Elephants in Venetia Limpopo Nature Reserve.

The United Nations Sustainable Development Goals (SDGs) have potential solutions to Earth’s environmental challenges. In fact, the SDGs identify — in 17 Goals, with 169 targets — the planet’s most pressing problems. The first 16 goals are each aligned with problems that are easily recognizable around the world, from Poverty (SDG 1) and Education (SDG 4) to Health (SDG 3) and Climate (SDG 9). SDG 15 — “Life on Land” — specifically addresses issues pertaining to wildlife and habitats.

The Moving Giants initiative addresses problems that are, in fact, critical to the achievement of SDG 15.

Among SDG 15’s 12 targets:

  • Take urgent and significant action to reduce the degradation of natural habitats, halt the loss of biodiversity and, by 2020, protect and prevent the extinction of threatened species

-- Not only will Moving Giants preserve VLNR’s habitat, catalyze Zinave’s, and save elephants, but the revitalized VLNR and Zinave ecosystems will also be a boon to scores of other species — both flora and fauna — as well.

  • Take urgent action to end poaching and trafficking of protected species of flora and fauna and address both demand and supply of illegal wildlife products

-- Moving Giants also includes a De Beers contribution (via the Anglo American Foundation) of $500,000 in anti-poaching support to Zinave National Park

  • Enhance global support for efforts to combat poaching and trafficking of protected species, including by increasing the capacity of local communities to pursue sustainable livelihood opportunities

-- By creating a viable tourism product, the communities surrounding Zinave — which will receive 20% of all revenue generated by tourism — will begin to see that elephants and other species will be more valuable to them alive than dead.

By moving 200 elephants 1,000 miles — from one overburdened habitat to one desperately in need of a keystone species like elephants — both ecosystems can be saved.

Mozambican parks, such as Zinave National Park, will never reach their potential without elephants.

SDG 15 is not the only UN Goal addressed by Moving Giants. The Moving Giants initiative brings to life SDG 17: “Partnerships for the Goals.” SDG 17 is in many ways recognition by the UN that the public sector will never be able to afford the trillions of dollars it will cost to achieve the SDGs. That is why public-private-civil-society partnerships are critical to the success of the SDGs.

And it so happens that Moving Giants is, in fact, a public-private-civil-society partnership, between the Mozambique government's conservation authority (ANAC), De Beers Group, and Peace Parks Foundation (PPF, a nonprofit co-founded by Nelson Mandela to promote transfrontier wildlife corridors, which co-manages Zinave with ANAC). The three entities are working in concert to achieve the SDG 15 goal of halting biodiversity loss, combating desertification, and protecting and restoring two terrestrial ecosystems.

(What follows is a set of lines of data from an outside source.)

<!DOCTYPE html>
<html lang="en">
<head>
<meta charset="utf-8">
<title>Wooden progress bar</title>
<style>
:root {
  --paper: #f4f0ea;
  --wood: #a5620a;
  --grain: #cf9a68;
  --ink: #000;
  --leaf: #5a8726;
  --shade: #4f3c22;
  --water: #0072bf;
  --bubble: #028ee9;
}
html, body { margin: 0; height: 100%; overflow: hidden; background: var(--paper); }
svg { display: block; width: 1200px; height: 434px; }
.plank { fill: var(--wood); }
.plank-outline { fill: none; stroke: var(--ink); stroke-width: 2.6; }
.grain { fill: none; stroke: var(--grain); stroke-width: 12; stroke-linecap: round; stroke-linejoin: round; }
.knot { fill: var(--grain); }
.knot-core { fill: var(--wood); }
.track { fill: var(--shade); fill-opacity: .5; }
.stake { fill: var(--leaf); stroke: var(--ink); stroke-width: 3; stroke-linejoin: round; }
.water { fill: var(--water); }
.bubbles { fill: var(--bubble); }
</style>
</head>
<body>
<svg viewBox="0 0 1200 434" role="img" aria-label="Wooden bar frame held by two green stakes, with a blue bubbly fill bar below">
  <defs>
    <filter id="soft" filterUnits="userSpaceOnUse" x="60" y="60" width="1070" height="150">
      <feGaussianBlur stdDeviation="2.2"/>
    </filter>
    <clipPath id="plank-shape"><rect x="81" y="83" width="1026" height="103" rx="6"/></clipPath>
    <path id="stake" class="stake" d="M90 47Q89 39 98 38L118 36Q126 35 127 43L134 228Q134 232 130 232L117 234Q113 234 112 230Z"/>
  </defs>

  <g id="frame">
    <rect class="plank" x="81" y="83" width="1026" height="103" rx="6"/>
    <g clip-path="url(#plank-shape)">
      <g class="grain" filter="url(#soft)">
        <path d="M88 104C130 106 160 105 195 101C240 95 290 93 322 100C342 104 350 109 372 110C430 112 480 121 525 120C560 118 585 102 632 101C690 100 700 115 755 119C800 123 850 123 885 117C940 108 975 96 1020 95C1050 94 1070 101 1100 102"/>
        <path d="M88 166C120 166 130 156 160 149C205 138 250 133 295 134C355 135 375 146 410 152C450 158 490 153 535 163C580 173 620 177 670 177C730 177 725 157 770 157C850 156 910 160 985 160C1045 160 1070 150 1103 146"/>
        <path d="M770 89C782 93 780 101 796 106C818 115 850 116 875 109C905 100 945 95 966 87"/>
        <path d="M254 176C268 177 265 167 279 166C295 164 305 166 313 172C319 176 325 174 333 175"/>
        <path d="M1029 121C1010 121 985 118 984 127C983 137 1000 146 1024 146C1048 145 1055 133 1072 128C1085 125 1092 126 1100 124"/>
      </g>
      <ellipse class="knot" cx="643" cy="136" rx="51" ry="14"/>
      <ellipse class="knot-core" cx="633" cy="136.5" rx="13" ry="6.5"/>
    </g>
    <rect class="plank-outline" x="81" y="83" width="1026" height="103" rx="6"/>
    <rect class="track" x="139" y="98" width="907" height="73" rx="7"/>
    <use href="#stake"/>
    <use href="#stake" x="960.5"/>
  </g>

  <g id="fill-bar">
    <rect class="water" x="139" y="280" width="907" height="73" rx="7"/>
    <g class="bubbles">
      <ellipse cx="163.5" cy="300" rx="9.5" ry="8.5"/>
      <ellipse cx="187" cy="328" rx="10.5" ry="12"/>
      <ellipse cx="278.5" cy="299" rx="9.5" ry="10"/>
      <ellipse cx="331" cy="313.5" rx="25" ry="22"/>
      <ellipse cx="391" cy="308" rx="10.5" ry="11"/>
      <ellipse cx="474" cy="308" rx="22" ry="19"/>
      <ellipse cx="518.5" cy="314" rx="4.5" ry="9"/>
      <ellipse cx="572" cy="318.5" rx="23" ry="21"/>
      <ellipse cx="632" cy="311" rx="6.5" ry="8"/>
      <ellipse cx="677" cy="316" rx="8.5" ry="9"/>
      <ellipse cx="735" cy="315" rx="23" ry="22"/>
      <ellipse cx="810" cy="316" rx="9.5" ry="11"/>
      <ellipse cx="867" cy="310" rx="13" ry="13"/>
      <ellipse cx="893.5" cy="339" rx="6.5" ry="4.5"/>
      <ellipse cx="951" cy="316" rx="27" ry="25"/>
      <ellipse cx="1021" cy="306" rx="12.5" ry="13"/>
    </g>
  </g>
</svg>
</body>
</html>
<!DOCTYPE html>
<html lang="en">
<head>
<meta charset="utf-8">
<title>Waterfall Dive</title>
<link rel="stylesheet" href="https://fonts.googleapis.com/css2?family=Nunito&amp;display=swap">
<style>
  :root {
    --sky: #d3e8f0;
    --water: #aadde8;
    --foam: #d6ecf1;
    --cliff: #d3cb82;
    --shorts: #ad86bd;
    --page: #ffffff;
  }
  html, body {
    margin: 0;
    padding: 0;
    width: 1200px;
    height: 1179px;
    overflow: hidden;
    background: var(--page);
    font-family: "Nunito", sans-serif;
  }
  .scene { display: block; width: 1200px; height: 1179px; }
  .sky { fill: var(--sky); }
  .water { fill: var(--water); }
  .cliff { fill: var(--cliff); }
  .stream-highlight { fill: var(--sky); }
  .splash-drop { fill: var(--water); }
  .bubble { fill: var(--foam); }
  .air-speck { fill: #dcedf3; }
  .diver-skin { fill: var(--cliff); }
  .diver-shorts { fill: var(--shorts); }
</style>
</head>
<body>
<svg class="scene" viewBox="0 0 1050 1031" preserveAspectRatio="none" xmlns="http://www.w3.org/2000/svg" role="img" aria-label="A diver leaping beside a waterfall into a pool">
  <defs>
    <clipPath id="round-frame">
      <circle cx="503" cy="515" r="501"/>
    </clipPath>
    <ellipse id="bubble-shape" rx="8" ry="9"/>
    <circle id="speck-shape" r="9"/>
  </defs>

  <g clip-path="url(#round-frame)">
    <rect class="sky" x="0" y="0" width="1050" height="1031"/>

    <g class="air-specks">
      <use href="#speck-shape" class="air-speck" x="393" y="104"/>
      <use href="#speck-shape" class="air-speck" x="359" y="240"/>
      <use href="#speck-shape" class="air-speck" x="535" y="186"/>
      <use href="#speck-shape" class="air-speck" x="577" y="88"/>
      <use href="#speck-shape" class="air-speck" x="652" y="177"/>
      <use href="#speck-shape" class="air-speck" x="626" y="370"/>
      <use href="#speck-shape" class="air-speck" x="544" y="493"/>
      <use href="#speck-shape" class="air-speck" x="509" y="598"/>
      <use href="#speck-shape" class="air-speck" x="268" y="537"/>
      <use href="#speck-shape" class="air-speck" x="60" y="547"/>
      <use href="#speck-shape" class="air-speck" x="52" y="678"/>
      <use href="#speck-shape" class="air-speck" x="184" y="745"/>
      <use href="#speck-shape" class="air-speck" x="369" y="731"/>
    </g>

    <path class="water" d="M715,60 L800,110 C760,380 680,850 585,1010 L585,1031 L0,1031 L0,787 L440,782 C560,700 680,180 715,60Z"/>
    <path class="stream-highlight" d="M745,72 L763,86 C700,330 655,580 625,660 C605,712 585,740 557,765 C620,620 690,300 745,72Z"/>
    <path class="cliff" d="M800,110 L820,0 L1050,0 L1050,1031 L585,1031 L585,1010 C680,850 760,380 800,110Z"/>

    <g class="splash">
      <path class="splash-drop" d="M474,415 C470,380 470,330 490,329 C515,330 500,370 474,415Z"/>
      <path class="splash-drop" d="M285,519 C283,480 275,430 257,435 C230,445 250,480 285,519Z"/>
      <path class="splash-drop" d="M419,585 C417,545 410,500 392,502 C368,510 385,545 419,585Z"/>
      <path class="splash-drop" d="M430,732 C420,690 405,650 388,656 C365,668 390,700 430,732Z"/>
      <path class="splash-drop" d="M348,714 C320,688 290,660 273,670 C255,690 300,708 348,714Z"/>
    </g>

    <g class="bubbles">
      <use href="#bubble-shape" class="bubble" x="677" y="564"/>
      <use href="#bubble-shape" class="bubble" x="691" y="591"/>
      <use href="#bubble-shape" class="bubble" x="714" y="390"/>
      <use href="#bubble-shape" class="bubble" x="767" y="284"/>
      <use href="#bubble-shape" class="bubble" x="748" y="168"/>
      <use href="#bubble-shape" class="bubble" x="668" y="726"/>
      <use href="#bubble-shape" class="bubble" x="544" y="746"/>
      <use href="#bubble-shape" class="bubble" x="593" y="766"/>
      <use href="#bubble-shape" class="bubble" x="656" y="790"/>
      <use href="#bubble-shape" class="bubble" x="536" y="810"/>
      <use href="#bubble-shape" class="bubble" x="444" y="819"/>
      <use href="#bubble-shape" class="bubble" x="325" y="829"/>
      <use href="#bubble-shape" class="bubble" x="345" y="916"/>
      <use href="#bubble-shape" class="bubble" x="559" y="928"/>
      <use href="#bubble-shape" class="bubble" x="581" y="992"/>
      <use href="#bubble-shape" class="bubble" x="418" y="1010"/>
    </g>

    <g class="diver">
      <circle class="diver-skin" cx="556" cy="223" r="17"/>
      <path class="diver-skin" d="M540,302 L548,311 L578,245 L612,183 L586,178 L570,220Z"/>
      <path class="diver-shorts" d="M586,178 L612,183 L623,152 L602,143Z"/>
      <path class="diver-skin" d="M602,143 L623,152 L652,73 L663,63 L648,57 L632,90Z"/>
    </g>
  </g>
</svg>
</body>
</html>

Most importantly, we’re hopeful that Moving Giants can help put a spotlight on solutions-oriented ideas to effect change in the conservation space. Case in point would be translocation. As Conservation Solutions co-founder Kester Vickery puts it in Episode Six of our series, “If you do the math, and we're losing 40,000 elephants a year, it's not going to be long before we have no elephants left. The good news, of course, is that South Africa has an overpopulation of elephants and can essentially provide elephants to repopulate areas where they are in decline."

This feature is a companion piece to Episode 7 of our "Moving Giants" video series, which you can watch below. To see previous episodes in the series, please visit our video hub here.

Baby elephant in Venetia Limpopo Nature Reserve.